Our history is no stranger to dreadful acts of racism and prejudice. Wasn’t the settlement of the West, in essence, one big hate crime? Whether it’s the genocidal war against the Native Americans, the expelling of Chinese workers from Seattle, the giant Ku Klux Klan rallies of the 1920s (the largest ever was in Issaquah), the internment of Japanese Americans during WWII, or the murder and castration of labor activists, it’s safe to say that grandpa knew how to hate.
One bit of history might get us a little closer to the roots of intolerance. The Northwest as it is today was largely settled and shaped during the mid-19th century, when race was the nation’s open wound. The question of slavery in the territories was a hot one, and the far West was dominated by Democrats, many of them Southern sympathizers. In the early 1850s, their ideas began to win acceptance. California, a non-slave state, took away the right of blacks to give evidence against whites, essentially stripping them of their ability to protect their lives and property. Apartheid, anyone? In 1857, Oregon chose a constitution that handled the slavery issue by banning slavery—and black people entirely—from their new state.

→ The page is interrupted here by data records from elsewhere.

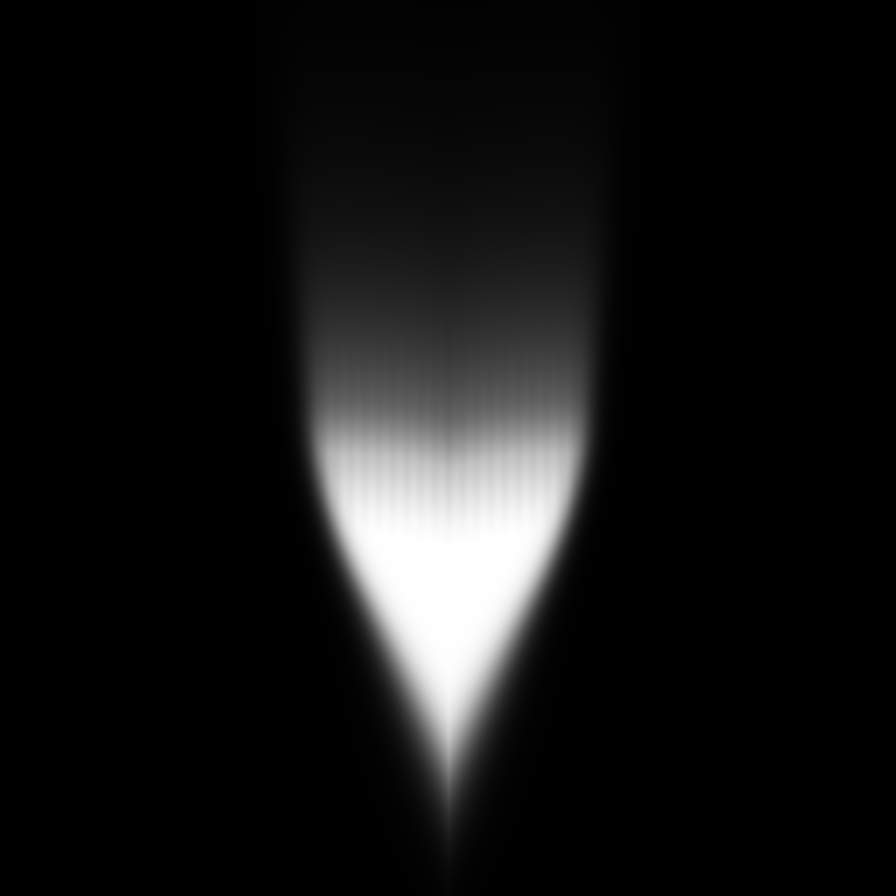
Give the GLSL for this background, as a Shadertoy shader.

```glsl
#define CENTER_X 0.501
#define CONE_TIP 0.14
#define CONE_SLOPE 0.487
#define PLUME_WIDTH 0.107
#define PLUME_SPREAD 0.09
#define SHOULDER_BLEND 0.04
#define TAIL_DECAY 8.2
#define NOTCH_DEPTH 0.018
#define STREAK_COUNT 64.0
#define STREAK_STRENGTH 0.015

float smoothMin(float a, float b, float k) {
    float h = max(k - abs(a - b), 0.0) / k;
    return min(a, b) - 0.25 * k * h * h;
}

// Half width: a straight cone that bends into a slowly widening plume
float flameHalfWidth(float y) {
    float cone = CONE_SLOPE * (y - CONE_TIP);
    float plume = PLUME_WIDTH + PLUME_SPREAD * y;
    return smoothMin(cone, plume, SHOULDER_BLEND);
}

// Softer near the tip and in the fading plume
float edgeSoftness(float y) {
    float tipBlur = 1.0 - smoothstep(0.05, 0.45, y);
    return 0.007 + 0.01 * tipBlur + 0.012 * max(y - 0.5, 0.0);
}

// Solid white core below an exponentially fading tail
float verticalGlow(float y) {
    float tail = min(0.38 * exp(-TAIL_DECAY * (y - 0.536)), 0.62);
    float core = 1.0 - smoothstep(0.38, 0.54, y);
    return mix(tail, 1.0, core);
}

void mainImage(out vec4 fragColor, in vec2 fragCoord) {
    vec2 uv = fragCoord / iResolution.xy;
    float x = abs(uv.x - CENTER_X);

    // Soft silhouette with a cusp on the axis
    float edge = (x - flameHalfWidth(uv.y)) / edgeSoftness(uv.y);
    float silhouette = 1.0 / (1.0 + exp(clamp(edge, -30.0, 30.0)));

    // The core reaches higher away from the axis
    float lift = NOTCH_DEPTH * (1.0 - exp(-x / 0.05));
    float glow = verticalGlow(uv.y - lift);

    // Faint vertical streaks where the core dissolves
    float streakZone = smoothstep(0.38, 0.46, uv.y) * (1.0 - smoothstep(0.55, 0.72, uv.y));
    float streaks = 1.0 - STREAK_STRENGTH * streakZone * cos(6.28318 * STREAK_COUNT * x);

    fragColor = vec4(vec3(clamp(silhouette * glow * streaks, 0.0, 1.0)), 1.0);
}
```
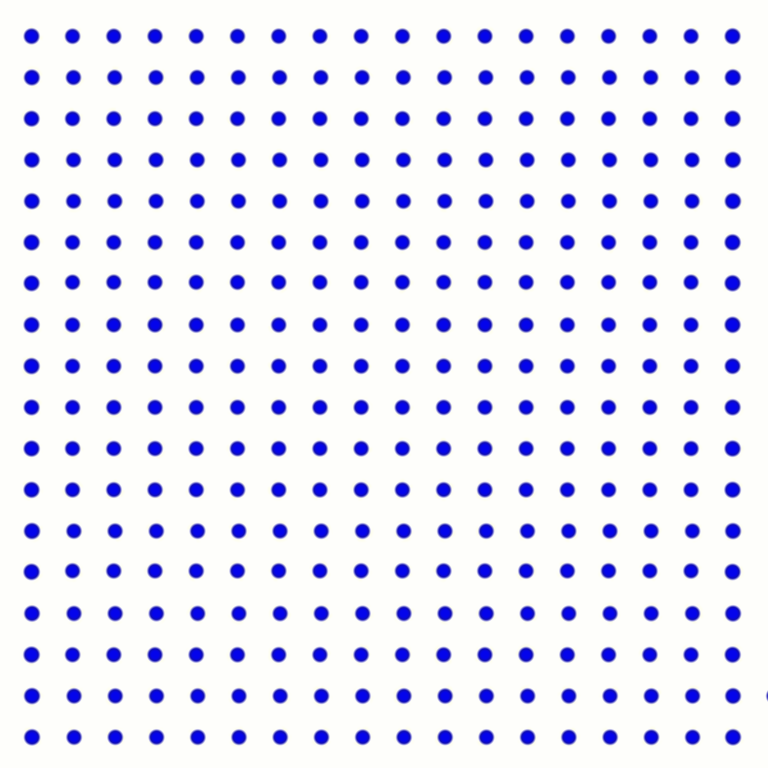
Reproduce this pattern procedurally as a three.js fragment shader.

```glsl
// An 18 by 18 grid of soft blue dots on near-white paper.
// Each pixel finds its nearest grid cell, nudges that dot by row and column,
// then shades it by distance: core, darker rim, blurred edge, faint warm halo.

varying vec2 vUv;

// Lengths are fractions of the canvas; rows count down from the top.
const float DOTS = 18.0;
const vec2 FIRST_DOT = vec2(0.0413, 0.0472);
const float PITCH = 0.05369;
const float RADIUS = 0.0094;
const float EDGE_RADIUS = 0.0099;
const float RADIUS_VARIATION = 0.0004;
const float BLUR = 0.0022;
const float INNER_OFFSET = -0.0005;
const vec2 ROW_SHIFT = vec2(0.0011, 0.0020);
const float ROW_LIFT = 0.0018;
const float STRAY_ROW = 16.0;
const float HALO_WIDTH = 0.007;
const float HALO_STRENGTH = 0.6;
const float NOISE_SCALE = 110.0;

const vec3 PAPER = vec3(0.995, 0.995, 0.985);
const vec3 HALO = vec3(0.995, 0.995, 0.90);
const vec3 CORE = vec3(0.015, 0.015, 0.92);
const vec3 RIM = vec3(0.06, 0.05, 0.70);

float hash(vec2 p) {
  return fract(sin(dot(p, vec2(127.1, 311.7))) * 43758.5);
}

float cornerSlope(vec2 corner, vec2 p) {
  float angle = 6.28318 * hash(corner);
  return dot(vec2(cos(angle), sin(angle)), p - corner);
}

float gradientNoise(vec2 p) {
  vec2 i = floor(p);
  vec2 f = p - i;
  vec2 u = f * f * f * (f * (f * 6.0 - 15.0) + 10.0);
  vec2 e = vec2(1.0, 0.0);
  return mix(mix(cornerSlope(i, p), cornerSlope(i + e.xy, p), u.x),
             mix(cornerSlope(i + e.yx, p), cornerSlope(i + e.xx, p), u.x), u.y);
}

// 1 when two whole numbers are equal, otherwise 0
float same(float a, float b) {
  return 1.0 - step(0.5, abs(a - b));
}

// Centre offset shared by the inner dots of one row
vec2 rowNudge(float row) {
  float beat = mod(row, 13.0);
  float shifted = same(beat, 1.0) + same(beat, 3.0) + same(beat, 4.0) + same(beat, 12.0);
  float shift = shifted * mix(ROW_SHIFT.x, ROW_SHIFT.y, row / (DOTS - 1.0));
  float lift = same(mod(row, 7.0), 6.0) * ROW_LIFT;
  return vec2(INNER_OFFSET + shift, -lift);
}

void main() {
  vec2 p = vec2(vUv.x, 1.0 - vUv.y);

  // Nearest cell; one row runs on to a dot cut by the right border
  vec2 cell = floor((p - FIRST_DOT) / PITCH + 0.5);
  cell.y = clamp(cell.y, 0.0, DOTS - 1.0);
  cell.x = clamp(cell.x, 0.0, DOTS - 1.0 + same(cell.y, STRAY_ROW));

  // Outer columns are larger, less regular, and barely nudged
  float outer = max(same(cell.x, 0.0), step(DOTS - 1.5, cell.x));
  vec2 centre = FIRST_DOT + cell * PITCH + rowNudge(cell.y) * mix(1.0, 0.3, outer);
  float radius = mix(RADIUS, EDGE_RADIUS, outer);
  radius += outer * RADIUS_VARIATION * (hash(cell) - 0.5);
  float d = length(p - centre) - radius;

  // Patchy warm tint on the paper around each dot
  float patches = smoothstep(-0.1, 0.45, gradientNoise(p * NOISE_SCALE));
  float halo = smoothstep(HALO_WIDTH, BLUR, d) * patches * HALO_STRENGTH;
  vec3 paper = mix(PAPER, HALO, halo);

  // Ink darkens towards the rim, then blurs into the paper
  vec3 ink = mix(CORE, RIM, smoothstep(-2.4 * BLUR, -0.4 * BLUR, d));
  float coverage = 1.0 - smoothstep(-BLUR, BLUR, d);
  gl_FragColor = vec4(mix(paper, ink, coverage), 1.0);
}
```
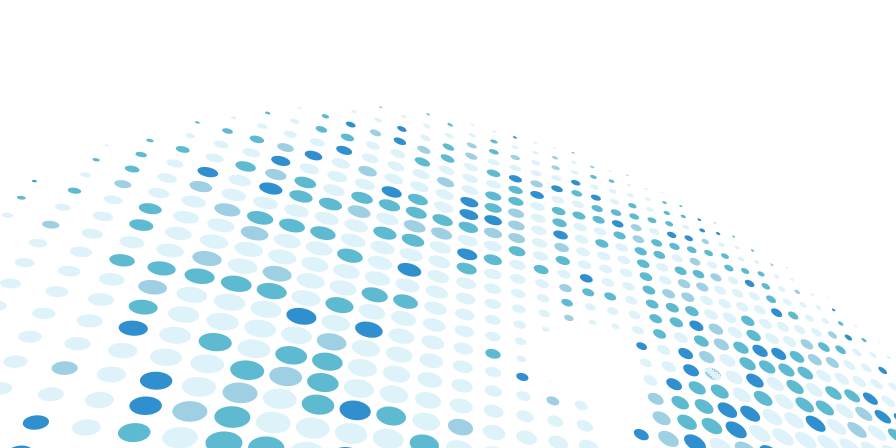
This background is drawn by a Shadertoy shader. Its source:

```glsl
// A halftone of tilted blue dots on a dome that falls away to the right, on white.
// The plane is bent into a curved grid; each cell holds a disc whose size follows
// the dome's rim and a bare patch, and whose tint is drawn from hash and noise.

float hash(vec2 p) {
    vec3 q = fract(p.xyx * vec3(0.1031, 0.1030, 0.0973));
    q += dot(q, q.yzx + 33.33);
    return fract((q.x + q.y) * q.z);
}

float slopeDot(vec2 corner, vec2 offset) {
    float angle = 6.2832 * hash(corner + 71.0);
    return dot(vec2(cos(angle), sin(angle)), offset);
}

float gradientNoise(vec2 p) {
    vec2 i = floor(p), f = fract(p);
    vec2 w = f * f * f * (f * (f * 6.0 - 15.0) + 10.0);
    vec2 e = vec2(1.0, 0.0);
    return mix(mix(slopeDot(i, f), slopeDot(i + e, f - e), w.x),
               mix(slopeDot(i + e.yx, f - e.yx), slopeDot(i + 1.0, f - 1.0), w.x), w.y);
}

// Soft elliptical spot, 1 at its centre
float spot(vec2 p, vec2 centre, vec2 radius) {
    vec2 d = (p - centre) / radius;
    return exp(-dot(d, d));
}

// Canvas position, y measured down from the top, to column and row numbers
vec2 domeGrid(vec2 p) {
    float x = p.x - (1.066 - 0.04 * p.y);
    float column = 26.1 * (exp((0.885 - 0.405 * p.y) * x) - 1.0);
    column *= x < 0.0 ? 0.973 + 0.339 * pow(abs(p.y - 0.612), 2.0)
                      : 1.0 + 0.0077 * column;

    // Rows lean down to the right, most steeply near the crest
    float crest = 0.2 * exp((0.286 - max(p.y, 0.2)) / 0.117 + min(x, 0.0) / 0.208);
    float leftTilt = 0.262 - 0.215 * (p.y - 0.482) + 0.046 * x + crest;
    float rightTilt = 0.13 + 0.2 * exp((0.208 - p.y) / 0.39);
    float depth = p.y - (x < 0.0 ? leftTilt : rightTilt) * x;
    return vec2(column, 18.9 * (1.0 - exp(-1.152 * (depth - 0.906))));
}

// Height of the dome's rim, measured down from the top
float rimHeight(float x) {
    return 0.222 + 0.353 * pow(abs(x - 0.74), 2.0);
}

// Disc radius in cells, from the position of the disc's centre
float discRadius(vec2 c) {
    float radius = 0.43 * (1.0 - exp(-max(c.y - rimHeight(c.x), 0.0) / 0.095));
    radius *= mix(0.54, 1.0, smoothstep(0.0, 0.58, c.x));
    radius *= 1.0 - 0.6 * spot(c, vec2(1.27, 0.80), vec2(0.25, 0.21));
    float bare = spot(c, vec2(1.29, 0.80), vec2(0.11, 0.075))
               + spot(c, vec2(1.39, 0.92), vec2(0.04, 0.12));
    return radius * (1.0 - smoothstep(0.15, 0.6, bare));
}

vec3 discColour(vec2 id, vec2 c) {
    // Share of strong tints, raised in a few broad clusters
    float share = 0.36 + 0.35 * gradientNoise(id * 0.31)
        + 0.32 * spot(c, vec2(0.64, 0.56), vec2(0.16, 0.30))
        + 0.40 * spot(c, vec2(1.12, 0.47), vec2(0.32, 0.09))
        + 0.36 * spot(c, vec2(1.56, 0.66), vec2(0.15, 0.22))
        + 0.30 * spot(c, vec2(1.74, 0.88), vec2(0.20, 0.15))
        + 0.22 * spot(c, vec2(0.45, 0.93), vec2(0.30, 0.09))
        - 0.28 * spot(c, vec2(1.03, 0.78), vec2(0.17, 0.20));
    if (hash(id + 19.0) > share) return vec3(0.87, 0.95, 0.975);
    float pick = hash(id + 143.0);
    return pick < 0.55 ? vec3(0.37, 0.73, 0.82)
         : pick < 0.77 ? vec3(0.62, 0.81, 0.89)
                       : vec3(0.19, 0.56, 0.81);
}

void mainImage(out vec4 fragColor, in vec2 fragCoord) {
    vec2 p = fragCoord / iResolution.y;
    p.y = 1.0 - p.y;
    vec2 grid = domeGrid(p);
    vec2 id = round(grid), cell = grid - id;

    // Step back through the local slope of the grid to find the disc's centre
    mat2 slope = mat2(dFdx(grid), dFdy(grid));
    vec2 centre = (fragCoord - inverse(slope) * cell) / iResolution.y;
    centre.y = 1.0 - centre.y;

    // Edge distance in screen steps gives an even, smooth outline
    float reach = length(cell), radius = discRadius(centre);
    float steepness = length((cell / max(reach, 1e-4)) * slope);
    float edge = (reach - radius) / max(steepness, 1e-4);
    float cover = clamp(0.5 - edge, 0.0, 1.0) * smoothstep(0.02, 0.07, radius);
    if (p.y < rimHeight(p.x) - 0.02) cover = 0.0;

    fragColor = vec4(mix(vec3(1.0), discColour(id, centre), cover), 1.0);
}
```
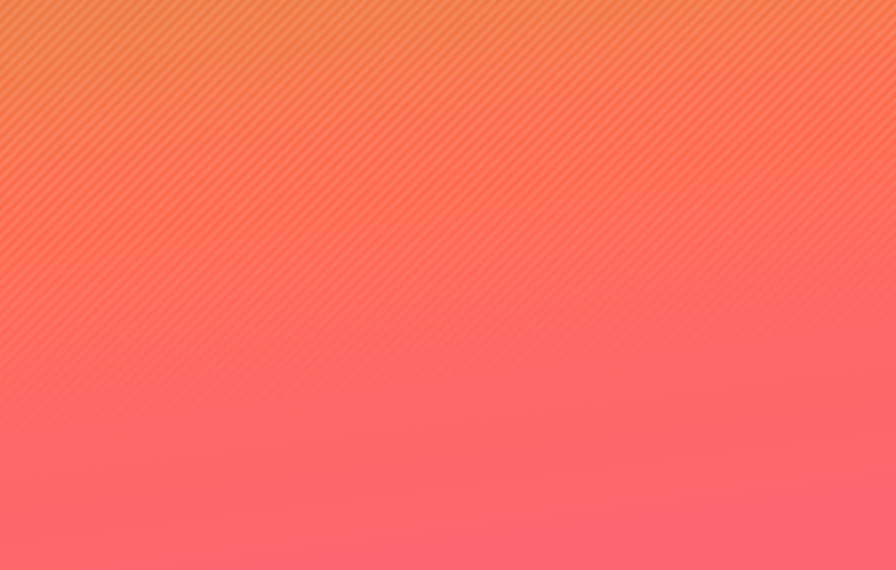
Give the GLSL for this background, as a WebGL 1 fragment shader.

```glsl
precision highp float;
// A warm background: a slightly tilted gradient from orange through coral to pink,
// overlaid with fine pale diagonal stripes that fade out toward the bottom.
// The stripes come from a repeated diagonal coordinate with softened edges.

uniform vec2 u_resolution;

const vec3 ORANGE = vec3(0.94, 0.478, 0.265);
const vec3 CORAL = vec3(1.0, 0.418, 0.30);
const vec3 ROSE = vec3(1.0, 0.402, 0.395);
const vec3 PINK = vec3(1.0, 0.397, 0.445);

const float TILT = 0.2;             // extra descent from left to right
const float ORANGE_AT = -0.06;      // gradient stops, measured downward
const float CORAL_AT = 0.31;
const float ROSE_AT = 0.64;
const float PINK_AT = 1.0;

const float STRIPE_PERIOD = 0.01302; // horizontal spacing, in canvas widths
const float STRIPE_DUTY = 0.5;       // share of each period that is pale
const float STRIPE_ALPHA = 0.105;
const float FADE_START = 0.17;
const float FADE_END = 0.8;

// Position between two stops, from 0 to 1.
float between(float start, float end, float value) {
  return clamp((value - start) / (end - start), 0.0, 1.0);
}

vec3 warmGradient(float descent) {
  vec3 color = mix(ORANGE, CORAL, smoothstep(ORANGE_AT, CORAL_AT, descent));
  color = mix(color, ROSE, between(CORAL_AT, ROSE_AT, descent));
  return mix(color, PINK, between(ROSE_AT, PINK_AT, descent));
}

// Coverage of stripes rising to the right, softened by about one pixel.
float diagonalStripes(vec2 p) {
  float phase = fract((p.x - p.y) / STRIPE_PERIOD);
  float distanceToCenter = abs(phase - 0.5);
  float softness = 0.65 / (u_resolution.x * STRIPE_PERIOD);
  return 1.0 - smoothstep(-softness, softness, distanceToCenter - 0.5 * STRIPE_DUTY);
}

void main() {
  vec2 uv = gl_FragCoord.xy / u_resolution;
  vec2 p = gl_FragCoord.xy / u_resolution.x;

  // Base colour along the tilted vertical axis
  float descent = 1.0 - uv.y + TILT * (uv.x - 0.5);
  vec3 color = warmGradient(descent);

  // Pale stripes, strongest at the top
  float fade = 1.0 - smoothstep(FADE_START, FADE_END, descent);
  color = mix(color, vec3(1.0), STRIPE_ALPHA * fade * diagonalStripes(p));

  gl_FragColor = vec4(color, 1.0);
}
```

As the Civil War approached, Southern sympathizers revived the notion of an independent West, an idea that had been kicked around since Thomas Jefferson. They proposed a Pacific Confederacy that would consist of California, Washington Territory (which also included Idaho), and Oregon—perhaps more. In selling the idea, they played on themes that still echo in today’s Republican rhetoric and militia jargon: independence from federal “despotism,” local control, lower taxes, fewer bureaucrats. Racial exclusion and exploitation was, at the very least, a strong subtext. By the late 1850s, black settlers were leaving Oregon and California in droves.
Secretly, many Western pols coddled or conspired with the movement, including Oregon’s pro-Southern governor and senator Joseph Lane and Washington’s territorial gov, Isaac Stevens (who also cheated the Indians and declared martial law to get his way). In late 1860, an Oregon newspaper gave a fairly detailed description of the new country they had in mind. This, according to the Oregon Historical Society Quarterly, “was to be an aristocracy after the model of the ancient republic of Venice, all the power being vested in an hereditary nobility, the chief executive being elected on very limited suffrage. Slaves were to be procured by inviting coolies, South Sea Islanders, and negroes to immigrate to California, and then reducing them to slavery.” Sounds like the land of milk and honey—for white supremacists.
A majority saw the Pacific Confederacy as treasonous, even delusional, once the Civil War began, but Southern sympathizers kept it alive through secret societies such as the Knights of the Golden Circle, a kind of precursor to the Klan that was active in the Pacific states during the war; some towns and counties even flew the Confederate flag.
In 1861, gold was discovered in the Idaho portion of Washington Territory, and with it came a huge influx of men, a great many of them Southern sympathizers no longer welcome in pro-Union California. Many others were draft dodgers who didn’t want to serve as “white niggers” in Mr. Lincoln’s army, to use the phrase of one Corvallis, Oregon, newspaper.
In light of this, we shouldn’t be so surprised that neo-Nazi thugs and survivalist loons—and their dystopian dreams—flourish here. It’s something of a tradition.